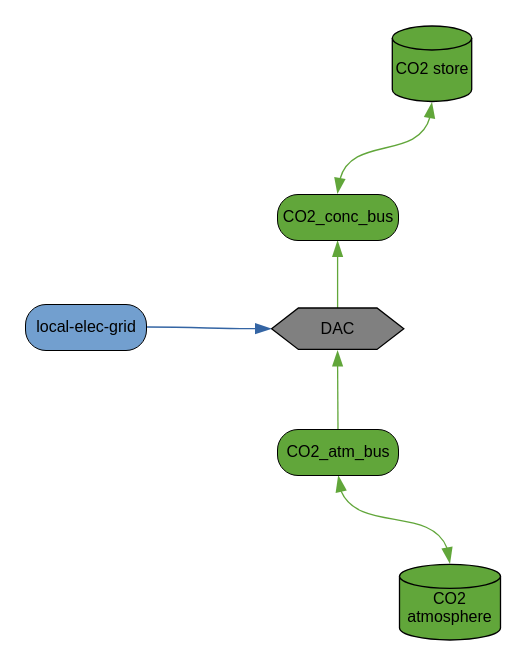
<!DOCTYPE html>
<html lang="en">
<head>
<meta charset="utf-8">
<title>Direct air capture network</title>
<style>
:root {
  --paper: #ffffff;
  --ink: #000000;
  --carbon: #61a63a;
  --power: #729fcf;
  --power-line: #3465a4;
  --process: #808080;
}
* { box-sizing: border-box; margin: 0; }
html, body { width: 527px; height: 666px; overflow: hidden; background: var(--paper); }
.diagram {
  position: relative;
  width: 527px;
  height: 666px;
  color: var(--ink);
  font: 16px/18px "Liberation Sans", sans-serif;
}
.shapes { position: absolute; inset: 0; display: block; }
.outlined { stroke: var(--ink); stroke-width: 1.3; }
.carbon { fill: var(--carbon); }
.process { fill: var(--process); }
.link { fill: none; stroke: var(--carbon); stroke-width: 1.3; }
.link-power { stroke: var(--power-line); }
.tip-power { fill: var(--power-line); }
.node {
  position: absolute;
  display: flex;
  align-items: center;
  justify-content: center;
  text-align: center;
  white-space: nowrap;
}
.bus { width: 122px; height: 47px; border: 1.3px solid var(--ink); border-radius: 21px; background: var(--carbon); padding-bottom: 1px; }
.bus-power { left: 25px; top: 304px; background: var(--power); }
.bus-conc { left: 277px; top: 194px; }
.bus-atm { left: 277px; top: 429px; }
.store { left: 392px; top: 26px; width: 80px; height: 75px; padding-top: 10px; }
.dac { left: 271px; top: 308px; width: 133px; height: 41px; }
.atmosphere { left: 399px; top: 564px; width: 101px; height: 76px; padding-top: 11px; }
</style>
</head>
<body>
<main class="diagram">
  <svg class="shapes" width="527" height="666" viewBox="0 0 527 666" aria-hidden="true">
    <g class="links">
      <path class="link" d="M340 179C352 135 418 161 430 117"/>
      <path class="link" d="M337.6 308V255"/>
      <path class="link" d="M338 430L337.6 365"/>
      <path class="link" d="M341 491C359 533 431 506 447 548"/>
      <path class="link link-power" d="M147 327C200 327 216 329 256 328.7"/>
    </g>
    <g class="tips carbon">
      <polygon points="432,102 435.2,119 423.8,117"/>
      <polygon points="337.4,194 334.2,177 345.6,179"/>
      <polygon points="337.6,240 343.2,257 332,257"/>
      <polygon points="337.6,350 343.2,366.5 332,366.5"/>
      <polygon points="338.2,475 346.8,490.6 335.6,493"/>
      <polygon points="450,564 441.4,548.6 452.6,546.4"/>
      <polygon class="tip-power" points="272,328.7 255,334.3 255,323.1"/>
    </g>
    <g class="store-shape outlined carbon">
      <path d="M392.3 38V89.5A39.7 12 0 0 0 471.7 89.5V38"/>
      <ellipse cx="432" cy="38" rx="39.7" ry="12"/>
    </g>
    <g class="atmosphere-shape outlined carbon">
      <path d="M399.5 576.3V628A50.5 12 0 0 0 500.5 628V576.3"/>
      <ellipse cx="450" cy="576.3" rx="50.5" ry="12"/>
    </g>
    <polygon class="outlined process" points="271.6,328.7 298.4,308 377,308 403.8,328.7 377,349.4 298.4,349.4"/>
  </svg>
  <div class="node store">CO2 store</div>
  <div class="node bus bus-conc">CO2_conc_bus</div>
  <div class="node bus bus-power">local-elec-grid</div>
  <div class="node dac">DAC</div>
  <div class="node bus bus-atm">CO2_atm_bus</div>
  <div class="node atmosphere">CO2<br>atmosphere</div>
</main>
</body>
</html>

-=-=-

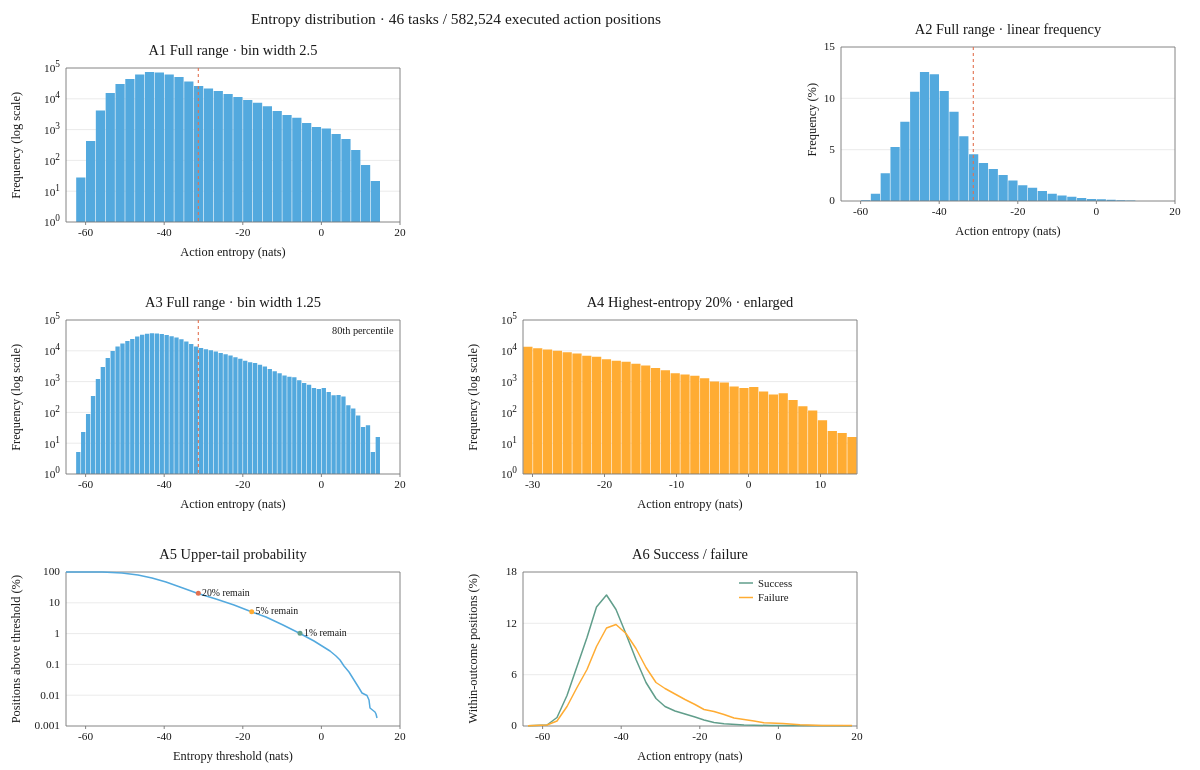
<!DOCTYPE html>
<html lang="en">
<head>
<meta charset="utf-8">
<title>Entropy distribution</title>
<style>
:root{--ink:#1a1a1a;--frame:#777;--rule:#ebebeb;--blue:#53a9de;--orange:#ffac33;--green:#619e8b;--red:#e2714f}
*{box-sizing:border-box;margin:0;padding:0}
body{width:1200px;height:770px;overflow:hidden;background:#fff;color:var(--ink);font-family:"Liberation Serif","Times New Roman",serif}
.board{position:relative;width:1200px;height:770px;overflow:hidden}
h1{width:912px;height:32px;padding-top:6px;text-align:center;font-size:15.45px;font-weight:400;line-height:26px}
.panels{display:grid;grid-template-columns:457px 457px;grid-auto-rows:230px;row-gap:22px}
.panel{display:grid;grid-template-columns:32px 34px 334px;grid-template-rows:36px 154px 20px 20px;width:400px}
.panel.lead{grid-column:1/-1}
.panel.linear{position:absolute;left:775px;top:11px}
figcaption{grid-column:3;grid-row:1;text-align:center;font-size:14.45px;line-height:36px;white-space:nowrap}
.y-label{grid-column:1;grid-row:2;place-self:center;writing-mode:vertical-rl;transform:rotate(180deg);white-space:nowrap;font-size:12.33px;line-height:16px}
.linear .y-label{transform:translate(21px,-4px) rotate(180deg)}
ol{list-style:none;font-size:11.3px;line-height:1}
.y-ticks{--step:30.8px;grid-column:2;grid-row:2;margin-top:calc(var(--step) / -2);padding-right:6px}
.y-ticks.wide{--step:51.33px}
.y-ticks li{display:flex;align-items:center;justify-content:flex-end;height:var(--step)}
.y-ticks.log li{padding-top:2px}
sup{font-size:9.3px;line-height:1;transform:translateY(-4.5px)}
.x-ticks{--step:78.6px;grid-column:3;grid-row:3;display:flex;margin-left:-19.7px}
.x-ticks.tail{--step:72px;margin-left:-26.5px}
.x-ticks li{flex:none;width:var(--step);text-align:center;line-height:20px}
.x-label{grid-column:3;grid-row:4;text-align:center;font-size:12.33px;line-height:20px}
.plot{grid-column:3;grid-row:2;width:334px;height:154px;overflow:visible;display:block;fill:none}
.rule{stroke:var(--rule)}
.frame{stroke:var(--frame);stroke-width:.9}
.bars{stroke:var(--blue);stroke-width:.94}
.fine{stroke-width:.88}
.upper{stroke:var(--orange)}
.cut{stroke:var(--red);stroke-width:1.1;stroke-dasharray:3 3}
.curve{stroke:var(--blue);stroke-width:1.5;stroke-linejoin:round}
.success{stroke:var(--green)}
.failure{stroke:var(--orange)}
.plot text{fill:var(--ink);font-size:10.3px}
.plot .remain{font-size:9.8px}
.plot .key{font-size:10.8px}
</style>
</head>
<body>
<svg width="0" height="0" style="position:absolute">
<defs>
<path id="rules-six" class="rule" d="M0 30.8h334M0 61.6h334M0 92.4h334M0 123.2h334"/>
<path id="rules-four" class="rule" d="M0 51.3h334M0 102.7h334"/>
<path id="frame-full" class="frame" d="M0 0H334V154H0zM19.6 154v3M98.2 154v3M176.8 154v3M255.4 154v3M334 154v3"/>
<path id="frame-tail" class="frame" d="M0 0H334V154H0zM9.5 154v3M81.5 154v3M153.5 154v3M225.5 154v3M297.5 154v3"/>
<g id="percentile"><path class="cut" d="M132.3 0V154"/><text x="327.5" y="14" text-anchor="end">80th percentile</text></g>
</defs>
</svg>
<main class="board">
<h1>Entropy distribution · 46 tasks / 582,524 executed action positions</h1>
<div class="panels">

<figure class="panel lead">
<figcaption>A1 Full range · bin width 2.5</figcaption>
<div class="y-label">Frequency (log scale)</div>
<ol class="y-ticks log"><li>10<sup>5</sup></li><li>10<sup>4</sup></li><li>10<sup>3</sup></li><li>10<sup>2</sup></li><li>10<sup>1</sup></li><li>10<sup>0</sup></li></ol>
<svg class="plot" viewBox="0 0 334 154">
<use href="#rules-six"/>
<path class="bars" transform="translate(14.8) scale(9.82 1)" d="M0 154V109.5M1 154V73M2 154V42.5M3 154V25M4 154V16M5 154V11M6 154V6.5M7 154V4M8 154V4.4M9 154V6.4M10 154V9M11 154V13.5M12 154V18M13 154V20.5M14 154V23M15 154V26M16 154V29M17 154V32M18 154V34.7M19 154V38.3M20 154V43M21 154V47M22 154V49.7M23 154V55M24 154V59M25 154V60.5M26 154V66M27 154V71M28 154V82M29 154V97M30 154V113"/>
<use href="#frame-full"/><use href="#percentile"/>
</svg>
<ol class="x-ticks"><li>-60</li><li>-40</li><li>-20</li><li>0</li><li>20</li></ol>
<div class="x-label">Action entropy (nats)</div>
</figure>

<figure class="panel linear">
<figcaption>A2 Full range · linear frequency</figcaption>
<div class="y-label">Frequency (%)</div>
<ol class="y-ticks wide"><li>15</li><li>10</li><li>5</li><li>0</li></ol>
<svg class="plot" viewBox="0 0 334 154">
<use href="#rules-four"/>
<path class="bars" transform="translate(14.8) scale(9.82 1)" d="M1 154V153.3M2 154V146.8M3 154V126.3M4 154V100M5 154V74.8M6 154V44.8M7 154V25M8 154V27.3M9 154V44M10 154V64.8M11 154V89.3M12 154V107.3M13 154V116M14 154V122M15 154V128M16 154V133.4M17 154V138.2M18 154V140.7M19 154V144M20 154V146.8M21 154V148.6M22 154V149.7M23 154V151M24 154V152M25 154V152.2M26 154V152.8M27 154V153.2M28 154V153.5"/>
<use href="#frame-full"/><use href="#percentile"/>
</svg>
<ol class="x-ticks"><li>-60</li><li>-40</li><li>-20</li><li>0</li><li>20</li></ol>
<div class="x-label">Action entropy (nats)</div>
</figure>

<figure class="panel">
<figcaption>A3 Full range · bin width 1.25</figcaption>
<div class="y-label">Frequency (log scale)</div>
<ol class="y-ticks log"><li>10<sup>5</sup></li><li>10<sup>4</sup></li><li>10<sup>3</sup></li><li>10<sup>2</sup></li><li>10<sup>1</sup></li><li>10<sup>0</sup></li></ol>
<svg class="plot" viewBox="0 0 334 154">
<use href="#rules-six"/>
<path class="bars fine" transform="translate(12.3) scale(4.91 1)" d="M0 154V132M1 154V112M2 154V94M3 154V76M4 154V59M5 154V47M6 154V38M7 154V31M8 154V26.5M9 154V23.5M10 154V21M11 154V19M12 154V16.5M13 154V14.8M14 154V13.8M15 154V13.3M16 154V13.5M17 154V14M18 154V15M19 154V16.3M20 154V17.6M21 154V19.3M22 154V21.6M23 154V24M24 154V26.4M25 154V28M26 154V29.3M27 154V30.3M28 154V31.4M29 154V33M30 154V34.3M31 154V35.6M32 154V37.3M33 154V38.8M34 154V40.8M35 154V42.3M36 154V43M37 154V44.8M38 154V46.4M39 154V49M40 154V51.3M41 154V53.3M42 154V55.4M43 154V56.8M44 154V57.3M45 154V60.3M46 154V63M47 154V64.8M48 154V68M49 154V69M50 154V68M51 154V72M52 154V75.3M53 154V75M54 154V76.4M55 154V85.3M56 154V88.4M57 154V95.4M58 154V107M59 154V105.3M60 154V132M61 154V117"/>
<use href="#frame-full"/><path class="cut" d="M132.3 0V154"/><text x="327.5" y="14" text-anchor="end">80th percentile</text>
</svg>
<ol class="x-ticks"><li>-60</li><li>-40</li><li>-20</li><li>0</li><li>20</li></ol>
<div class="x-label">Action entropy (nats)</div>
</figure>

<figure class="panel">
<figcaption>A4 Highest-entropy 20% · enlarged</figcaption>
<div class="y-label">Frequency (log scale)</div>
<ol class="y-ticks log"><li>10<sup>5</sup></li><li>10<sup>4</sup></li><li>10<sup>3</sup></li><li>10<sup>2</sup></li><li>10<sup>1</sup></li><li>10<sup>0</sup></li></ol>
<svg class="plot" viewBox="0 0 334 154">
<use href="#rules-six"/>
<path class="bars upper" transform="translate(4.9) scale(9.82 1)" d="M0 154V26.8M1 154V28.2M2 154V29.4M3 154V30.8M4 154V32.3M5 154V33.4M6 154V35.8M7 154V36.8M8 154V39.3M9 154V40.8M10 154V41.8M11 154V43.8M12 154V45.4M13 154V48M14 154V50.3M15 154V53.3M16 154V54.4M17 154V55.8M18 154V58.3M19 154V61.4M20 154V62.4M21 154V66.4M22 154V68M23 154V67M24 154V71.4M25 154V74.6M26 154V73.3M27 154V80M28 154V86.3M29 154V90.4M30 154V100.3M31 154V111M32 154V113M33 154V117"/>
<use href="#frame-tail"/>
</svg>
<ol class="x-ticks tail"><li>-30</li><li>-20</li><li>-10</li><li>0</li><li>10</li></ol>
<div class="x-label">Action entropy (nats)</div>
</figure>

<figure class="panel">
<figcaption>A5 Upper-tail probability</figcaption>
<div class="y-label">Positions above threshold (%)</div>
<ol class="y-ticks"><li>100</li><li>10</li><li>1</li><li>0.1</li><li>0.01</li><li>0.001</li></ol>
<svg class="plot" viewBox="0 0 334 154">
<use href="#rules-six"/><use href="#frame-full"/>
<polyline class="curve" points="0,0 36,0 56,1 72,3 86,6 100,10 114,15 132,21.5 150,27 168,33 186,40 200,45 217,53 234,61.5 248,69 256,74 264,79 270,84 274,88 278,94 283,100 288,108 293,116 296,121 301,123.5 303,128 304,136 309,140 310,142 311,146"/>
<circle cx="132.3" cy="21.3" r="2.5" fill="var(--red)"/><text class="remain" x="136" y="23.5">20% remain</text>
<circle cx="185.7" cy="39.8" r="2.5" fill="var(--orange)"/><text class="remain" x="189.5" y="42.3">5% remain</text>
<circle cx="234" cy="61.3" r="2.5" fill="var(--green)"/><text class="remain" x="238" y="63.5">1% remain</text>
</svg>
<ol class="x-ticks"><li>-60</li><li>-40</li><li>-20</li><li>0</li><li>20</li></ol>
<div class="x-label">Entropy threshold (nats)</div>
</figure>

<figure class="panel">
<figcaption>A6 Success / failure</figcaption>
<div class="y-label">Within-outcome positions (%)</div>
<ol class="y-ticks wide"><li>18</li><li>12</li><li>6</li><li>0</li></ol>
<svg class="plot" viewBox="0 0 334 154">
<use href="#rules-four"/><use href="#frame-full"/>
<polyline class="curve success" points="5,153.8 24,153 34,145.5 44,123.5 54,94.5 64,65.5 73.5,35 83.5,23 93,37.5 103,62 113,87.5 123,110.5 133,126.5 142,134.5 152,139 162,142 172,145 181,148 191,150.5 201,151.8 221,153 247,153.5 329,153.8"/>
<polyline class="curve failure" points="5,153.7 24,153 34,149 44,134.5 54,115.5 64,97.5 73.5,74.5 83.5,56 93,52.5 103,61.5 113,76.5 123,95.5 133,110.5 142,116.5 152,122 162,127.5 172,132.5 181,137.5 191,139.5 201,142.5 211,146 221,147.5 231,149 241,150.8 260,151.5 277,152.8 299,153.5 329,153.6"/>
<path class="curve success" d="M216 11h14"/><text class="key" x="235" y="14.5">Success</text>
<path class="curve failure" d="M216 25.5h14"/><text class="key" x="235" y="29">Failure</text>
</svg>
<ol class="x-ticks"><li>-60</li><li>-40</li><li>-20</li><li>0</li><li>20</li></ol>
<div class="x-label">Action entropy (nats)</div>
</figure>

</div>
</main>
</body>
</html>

-=-=-

EXERCISE DETAILS =>
The lines to show are those in the data above that include "border".

RESULT FOR THIS TASK =>
* { box-sizing: border-box; margin: 0; }
.bus { width: 122px; height: 47px; border: 1.3px solid var(--ink); border-radius: 21px; background: var(--carbon); padding-bottom: 1px; }
*{box-sizing:border-box;margin:0;padding:0}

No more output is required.